Focus of SWFL - Getting Creative

Page 48



of Michael St. Amand

By Robert P. Metzger, Ph.D. Photography by Garth Francis



The imaginative flow of images in the radiant paintings of Michael St. Amand play on the difference between illusion and reality. Each work draws in the viewer with a proliferation of images which become a catalyst for intensely personal dreams and fantasies of the artist. His perplexingly zestful juxtapositions of man and the objects around him, with their shifting scale and dislocations, are replete with unexpected sensations and feelings. The incredible, bewildering forms are not always a snap to identify and challenge our preconceptions and assumptions about the rationalization of reality. The forceful cinematic images in his fragmented compositions reveal themselves gradually, as associations begin to emerge from the kaleidoscopic visual experience. The unpredictable changeability of his vision encompasses the broad spectrum of contemporary culture. His sense of justice and empathy are especially apparent in his enlightened treatment of political and socio-sexual topics. The artist's mastery of incorporating photographs, found objects, and collage into his paintings is matched by his remarkable multilayered bursts of Day-Glow paints and vibrant fluorescent pigments. St. Amand's provocative riddles possess a powerful sense of peripheral vision as he brilliantly meshes disparate forms, from flatly rendered passages to three-dimensional objects and personages depicted in a traditional illusionistic way. The viewer is invited to decipher the content of his primal fantasies which are crammed with allegories of love, anxiety, betrayal, loneliness, and redemption. From the dark recesses of his verdant imagination he paints, free of preconceptions, the ordinary language as well as the soaring poetry of basic signs. These conventional everyday images reveal profound truths of universal time through his method of rotating the point of view in the tradition of Cezanne and the Cubists. Eschewing one-point perspective, he applies layers of primary colors, as well as grays, blacks, and whites. His gestural brushwork, internal structural divisions, and collaged textiles and photographs capture the unique rhythm of modern life and offer a parallel language to our reality. By juxtaposing personal symbols with universal symbols, he achieves a unity in diversity which expresses the paradox and contradiction in a reality which is relative to our degree of understanding. These heavily textured complex compositions are characterized by a plurality of visceral images which integrate to form a whole, distinct universe. 48 FOCUS of SWFL 2013

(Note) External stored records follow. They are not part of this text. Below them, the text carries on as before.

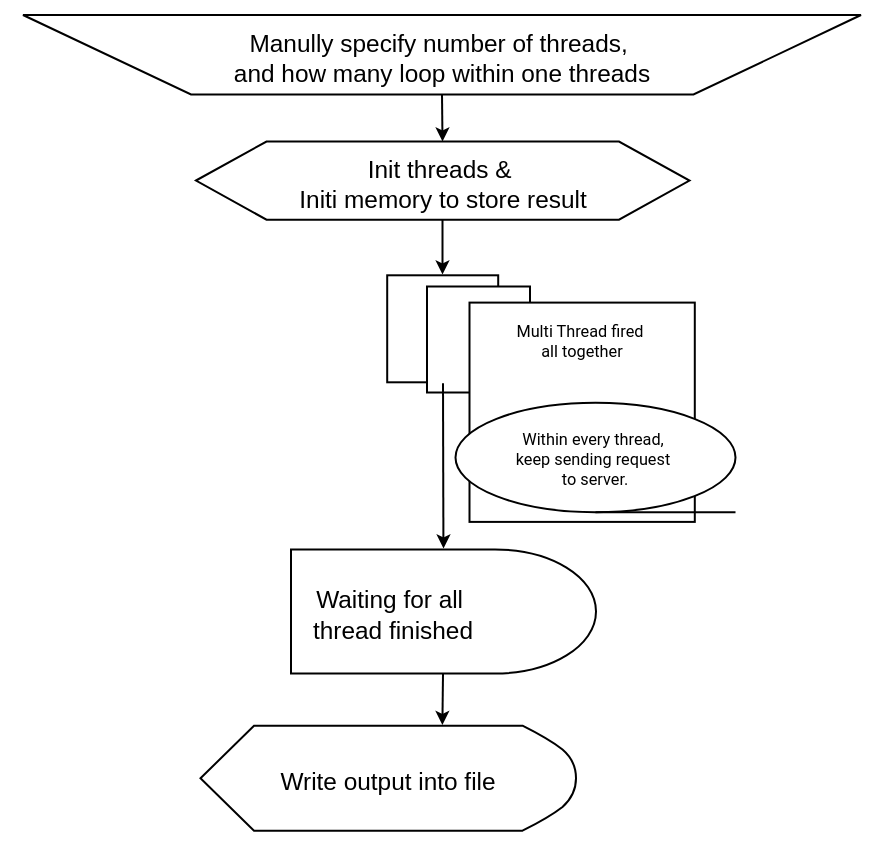
<!DOCTYPE html>
<html lang="en">
<head>
<meta charset="utf-8">
<title>Multi-thread request flowchart</title>
<style>
:root {
  --paper: #ffffff;
  --ink: #000000;
}
* { box-sizing: border-box; }
html, body { margin: 0; background: var(--paper); }
.flowchart {
  position: relative;
  width: 884px;
  height: 844px;
  overflow: hidden;
  background: var(--paper);
  color: var(--ink);
}
.shapes {
  position: absolute;
  inset: 0;
  display: block;
}
.node, .connector {
  fill: var(--paper);
  stroke: var(--ink);
  stroke-width: 2;
}
.connector { fill: none; }
.arrowhead { fill: var(--ink); }
.label {
  position: absolute;
  margin: 0;
  text-align: center;
  white-space: nowrap;
  font: 24.4px/30px "Liberation Sans", Arial, sans-serif;
}
.label-small { font: 16.3px/20.4px Roboto, sans-serif; }
.label-input { left: 192px; top: 28.5px; width: 500px; }
.label-init { left: 243px; top: 154.5px; width: 400px; }
.label-threads { left: 482px; top: 322px; width: 200px; }
.label-loop { left: 493px; top: 429.5px; width: 200px; }
.label-wait { left: 293px; top: 584px; width: 200px; line-height: 31px; }
.label-output { left: 238px; top: 766.5px; width: 300px; }
</style>
</head>
<body>
<main class="flowchart">
  <svg class="shapes" width="884" height="844" viewBox="0 0 884 844" aria-hidden="true">
    <defs>
      <path id="arrowhead" class="arrowhead" d="M0 0L-7.2 -14.5L0 -11L7.2 -14.5Z"/>
    </defs>

    <polygon class="node" points="23,15 861,15 693.5,94.5 191,94.5"/>
    <polygon class="node" points="196,180.5 266.5,141.5 619,141.5 689.5,180.5 619,219.7 266.5,219.7"/>

    <g class="thread-stack">
      <rect class="node" x="387.2" y="275.3" width="111" height="107"/>
      <rect class="node" x="427" y="286.5" width="103" height="106"/>
      <rect class="node" x="469.5" y="302.6" width="225.3" height="219.3"/>
      <ellipse class="node" cx="595.5" cy="457.5" rx="140" ry="54.7"/>
      <line class="connector" x1="595.5" y1="512.2" x2="735.5" y2="512.2"/>
    </g>

    <path class="node" d="M291 549.5H495C551 549.5 596 577 596 611.5S551 673.5 495 673.5H291Z"/>
    <path class="node" d="M200.5 778.3L254 725.7H522.5Q549 739 562.5 749.500Q576 761 576 778.300Q576 795 562.500 807Q549 817.500 522.500 830.700H254Z"/>

    <g class="arrows">
      <line class="connector" x1="442" y1="94.500" x2="442.400" y2="131"/>
      <use href="#arrowhead" x="442.500" y="141.500"/>
      <line class="connector" x1="442.500" y1="219.700" x2="442.500" y2="264"/>
      <use href="#arrowhead" x="442.500" y="274.500"/>
      <line class="connector" x1="443" y1="383.300" x2="443.400" y2="538"/>
      <use href="#arrowhead" x="443.500" y="548.500"/>
      <line class="connector" x1="443" y1="674" x2="442.500" y2="715"/>
      <use href="#arrowhead" x="442.400" y="725"/>
    </g>
  </svg>

  <p class="label label-input">Manully specify number of threads,&nbsp;<br>and how many loop within one threads</p>
  <p class="label label-init">Init threads &amp;&nbsp;<br>Initi memory to store result</p>
  <p class="label label-small label-threads">Multi Thread fired&nbsp;<br>all together</p>
  <p class="label label-small label-loop">Within every thread,<br>keep sending request<br>&nbsp;to server.</p>
  <p class="label label-wait">Waiting for all&nbsp;<br>thread finished</p>
  <p class="label label-output">Write output into file</p>
</main>
</body>
</html>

St. Amand's bounty of images, styles, and themes manage to straddle the line between the literal and the abstract. His canvases simultaneously contain sections that are on the one hand noisy and dense and others that are mute and mysterious. Rapid passages of painterly brushwork are set alongside of languid sections of controlled exactitude. He possesses an uncanny ability to create visual oppositions which range from visual buoyancy to dead weight, alternately rendered in three-dimensional deep perspective or flat shallow space. His obsessive iconographical elements run the gamut from the timeless and spaceless to the decisive and spontaneous. One key recurring image is the black silhouette of a gesturing man in a coat and trousers. The dark figure contrasts to the wide chromatic scale of his various surroundings, reminiscent of Rene Magritte's familiar man in a bowler hat. The stenciled numbers bring to mind Jasper Johns, while the framing divisions recall the fragmented spaces of James Rosenquist. Although money, especially the once almighty U.S. dollar bill, figures in many of St. Amand's paintings, his work is refreshingly free of the blatant celebration of consumerism in the art of Andy Warhol, Robert Rauschenberg, and Jasper Johns. Other oft repeated images include: missiles, space ships, and rockets as well as outdated simpler mechanical devices; tufts of orchids; endangered species such as the elephant, rhinoceros, leopard, lion, and various insects; indigenous peoples, ballet dancers, photographs of classic painting and sculpture; postage stamps; and various textiles. In all his work, St. Amand puts his unique spin on his modernist and postmodernist sources. His paintings awaken our senses to profound truths concerning our world and our place in it. 1. A Day In The Jungle Mixed Media On Canvas 96” x 72” | 243.8 cm x 182.9 cm, 2013 2. Bubble Gum and Lollipops Mixed Media On Canvas 96” x 72” | 243.8 cm x 182.9 cm, 2013